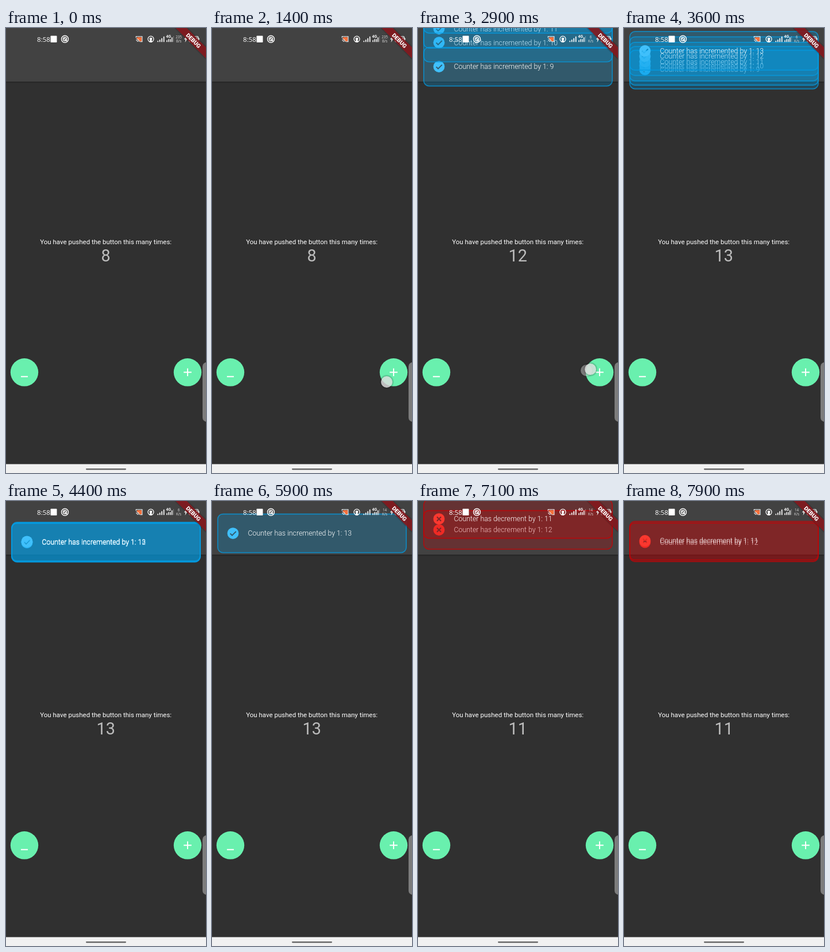
An HTML page for the animation above (8 s loop, 348 by 772 pixels).

```html
<!DOCTYPE html>
<html lang="en">
<head>
<meta charset="utf-8">
<title>Counter</title>
<style>
html, body { margin: 0; width: 100%; height: 100%; overflow: hidden; background: #303030; }
svg { display: block; width: 348px; height: 772px; font-family: Roboto, sans-serif; }
.line { fill: none; stroke: #fff; }
.up { --fill: #039be2; --icon: #40c0fb; }
.down { --fill: #c90004; --icon: #fb382f; }
.box { fill: var(--fill); fill-opacity: .25; stroke: var(--fill); stroke-opacity: .75; stroke-width: 1.7; }
.icon { fill: var(--icon); }
.msg { fill: #fff; font-size: 12.3px; font-weight: 300; }
.net { font: 6.2px "Open Sans", sans-serif; fill: #ddd; text-anchor: middle; }
</style>
</head>
<body>
<svg viewBox="0 0 348 772">
  <defs>
    <linearGradient id="shade" x2="0" y2="1">
      <stop stop-color="#000" stop-opacity=".3"/><stop offset="1" stop-color="#000" stop-opacity="0"/>
    </linearGradient>
    <radialGradient id="halo">
      <stop offset=".7" stop-color="#000" stop-opacity=".3"/><stop offset="1" stop-color="#000" stop-opacity="0"/>
    </radialGradient>
    <!-- glyphs are cut out so the layers below show through -->
    <mask id="check" maskUnits="userSpaceOnUse" x="25" y="60" width="24" height="24">
      <rect x="25" y="60" width="24" height="24" fill="#fff"/>
      <path d="M31.7 71.8l3.3 3.3 6.8-6.8" fill="none" stroke="#000" stroke-width="2"/>
    </mask>
    <mask id="cross" maskUnits="userSpaceOnUse" x="25" y="60" width="24" height="24">
      <rect x="25" y="60" width="24" height="24" fill="#fff"/>
      <path d="M32.9 67.9l7.2 7.2m0-7.2l-7.2 7.2" stroke="#000" stroke-width="2"/>
    </mask>
    <g id="touch">
      <circle r="13" fill="url(#halo)"/>
      <circle r="10" fill="#f4f4f4" fill-opacity=".75"/>
    </g>
  </defs>

  <rect width="348" height="772" fill="#303030"/>
  <rect width="348" height="93" fill="#424242"/>
  <rect y="93" width="348" height="3" fill="url(#shade)"/>

  <text x="173.7" y="375.4" font-size="11.5" fill="#fff" text-anchor="middle">You have pushed the button this many times:</text>
  <text id="count" x="173.7" y="404.6" font-size="28.8" fill="#bdbdbd" text-anchor="middle">8</text>

  <g fill="#69f0ae">
    <circle cx="32" cy="597.3" r="24.2"/>
    <circle cx="316" cy="597.3" r="24.2"/>
  </g>
  <path class="line" stroke-width="1.9" d="M26 604.8h12M309.2 597.3h13.6M316 590.5v13.6"/>

  <g id="toasts"></g>

  <g id="status" fill="#fff">
    <text x="54" y="23.8" font-size="11.6" style="font-family:'Open Sans',sans-serif">8:58</text>
    <rect x="77.5" y="13.5" width="11" height="11.5" rx="1"/>
    <circle class="line" cx="102.5" cy="19.3" r="6" stroke-width="1.4"/>
    <circle class="line" cx="102.5" cy="19.3" r="3" stroke-width="1.5"/>
    <path class="line" stroke-width="1.5" d="M101 17.5l5 5.5"/>
    <path fill="#f4703c" d="M228 16h8v7h-4l-4-4z"/>
    <path class="line" stroke-width="1.1" d="M226.3 17v-2.2h10.6v9h-4M226.3 18.7a5.2 5.2 0 0 1 5.2 5.2M226.3 21.2a2.7 2.7 0 0 1 2.7 2.7"/>
    <circle class="line" cx="252" cy="19.2" r="5" stroke-width="1.3"/>
    <circle cx="252" cy="18.8" r="2.4"/>
    <path d="M250.7 20h2.6l.8 5h-4.2z"/>
    <path class="line" stroke-width="1.7" d="M264.3 24.2v-2M267.7 24.2v-4M271.2 24.2v-6.5M274.7 24.2v-9.5"/>
    <path class="line" stroke-width="1.5" d="M280 24.2v-3M283 24.2v-5M286 24.2v-5M288.8 24.2v-8"/>
    <path class="line" stroke-width="1" stroke-opacity=".35" d="M291.5 24.2v-10"/>
    <text x="278.6" y="17" font-size="6.8" font-weight="700">4G</text>
    <text class="net" id="rate" x="300.5" y="18.3"></text>
    <text class="net" id="unit" x="300.5" y="25.3"></text>
    <path d="M314 13.5l-4 6.2h2.5l-1 5.3 4.2-6.8h-2.6z"/>
    <rect class="line" x="318.5" y="14.5" width="16" height="9.5" rx="2" stroke-width="1.2"/>
    <rect x="330" y="16.2" width="3.2" height="6.2"/>
    <rect x="335" y="17.5" width="1.4" height="3.6"/>
  </g>

  <g transform="translate(348) rotate(45)">
    <rect x="-60" y="22" width="120" height="17" fill="#000" opacity=".15"/>
    <rect x="-60" y="23.7" width="120" height="13.6" fill="#86191e" fill-opacity=".9"/>
    <text x="0" y="34.4" font-size="9.9" font-weight="900" fill="#fff" text-anchor="middle">DEBUG</text>
  </g>

  <rect x="342" y="580" width="20" height="103" rx="7" fill="#7c7c7c"/>
  <rect y="756.6" width="348" height="16" fill="#f1f1f1"/>
  <rect x="139" y="764.2" width="70" height="2.2" rx="1.1" fill="#5c5c5c"/>

  <use id="trail" href="#touch" opacity=".5"/>
  <use id="dot" href="#touch"/>
</svg>
<script>
const LOOP = 8000, SLIDE = 1900, LIFE = 3000, TRAVEL = 105, REST = .6;
const $ = id => document.getElementById(id);

// start, new count, step, lifetime
const toasts = [
  [1690, 9, 1, 2650], [2453, 10, 1], [2667, 11, 1], [2850, 12, 1], [2985, 13, 1],
  [6330, 12, -1], [6590, 11, -1]
].map(([start, n, step, life = LIFE]) => ({ start, n, step, life }));

// from, to, x, y, drift
const taps = [
  [1400, 1650, 304, 614, 0], [2330, 2450, 303, 600, 0], [2550, 2660, 301, 596, 0],
  [2730, 2830, 300, 594, 0], [2870, 2990, 300, 592, 7],
  [6200, 6320, 30, 606, 0], [6460, 6580, 31, 605, 0]
];
const rates = [[0, "235", "B/s"], [2300, "6", "K/s"], [5000, "14", "K/s"]];

$("toasts").innerHTML = toasts.map(({ n, step }) => {
  const up = step > 0;
  return `<g class="${up ? "up" : "down"}">
    <rect class="box" x="10" y="38" width="328" height="67" rx="9"/>
    <circle class="icon" cx="36.5" cy="71.5" r="9.9" mask="url(#${up ? "check" : "cross"})"/>
    <text class="msg" x="62.6" y="75.8">Counter has ${up ? "incremented" : "decrement"} by 1: ${n}</text></g>`;
}).join("");
toasts.forEach((toast, i) => toast.el = $("toasts").children[i]);

const show = (el, on) => el.style.display = on ? "" : "none";
const place = (el, x, y) => el.setAttribute("transform", `translate(${x} ${y})`);
const latest = (list, test) => list.filter(test).pop();

// slide in, then run the same curve backwards
function offset(age) {
  const u = age < SLIDE ? age / SLIDE : 2 - age / SLIDE;
  return REST - TRAVEL * (1 - u) ** 3;
}

function draw(t) {
  for (const { el, start, life } of toasts) {
    const age = t - start, on = age >= 0 && age < life;
    show(el, on);
    if (on) place(el, 0, offset(age));
  }
  const last = latest(toasts, a => a.start - 30 <= t);
  $("count").textContent = last ? last.n : 8;

  const [, rate, unit] = latest(rates, r => r[0] <= t);
  $("rate").textContent = rate;
  $("unit").textContent = unit;

  const tap = taps.find(([from, to]) => t >= from && t < to);
  show($("dot"), tap);
  show($("trail"), tap && tap[4]);
  if (tap) {
    place($("dot"), tap[2], tap[3]);
    place($("trail"), tap[2] - tap[4], tap[3] + 2);
  }
}

const origin = performance.now();
function tick() {
  draw((performance.now() - origin) % LOOP);
  requestAnimationFrame(tick);
}
tick();
</script>
</body>
</html>
```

····················

### EXERCISE REQUIREMENTS
The answer must consist of every line from the data that contains the word "trail".

### RESULT FOR THIS EXERCISE
  <use id="trail" href="#touch" opacity=".5"/>
  show($("trail"), tap && tap[4]);
    place($("trail"), tap[2] - tap[4], tap[3] + 2);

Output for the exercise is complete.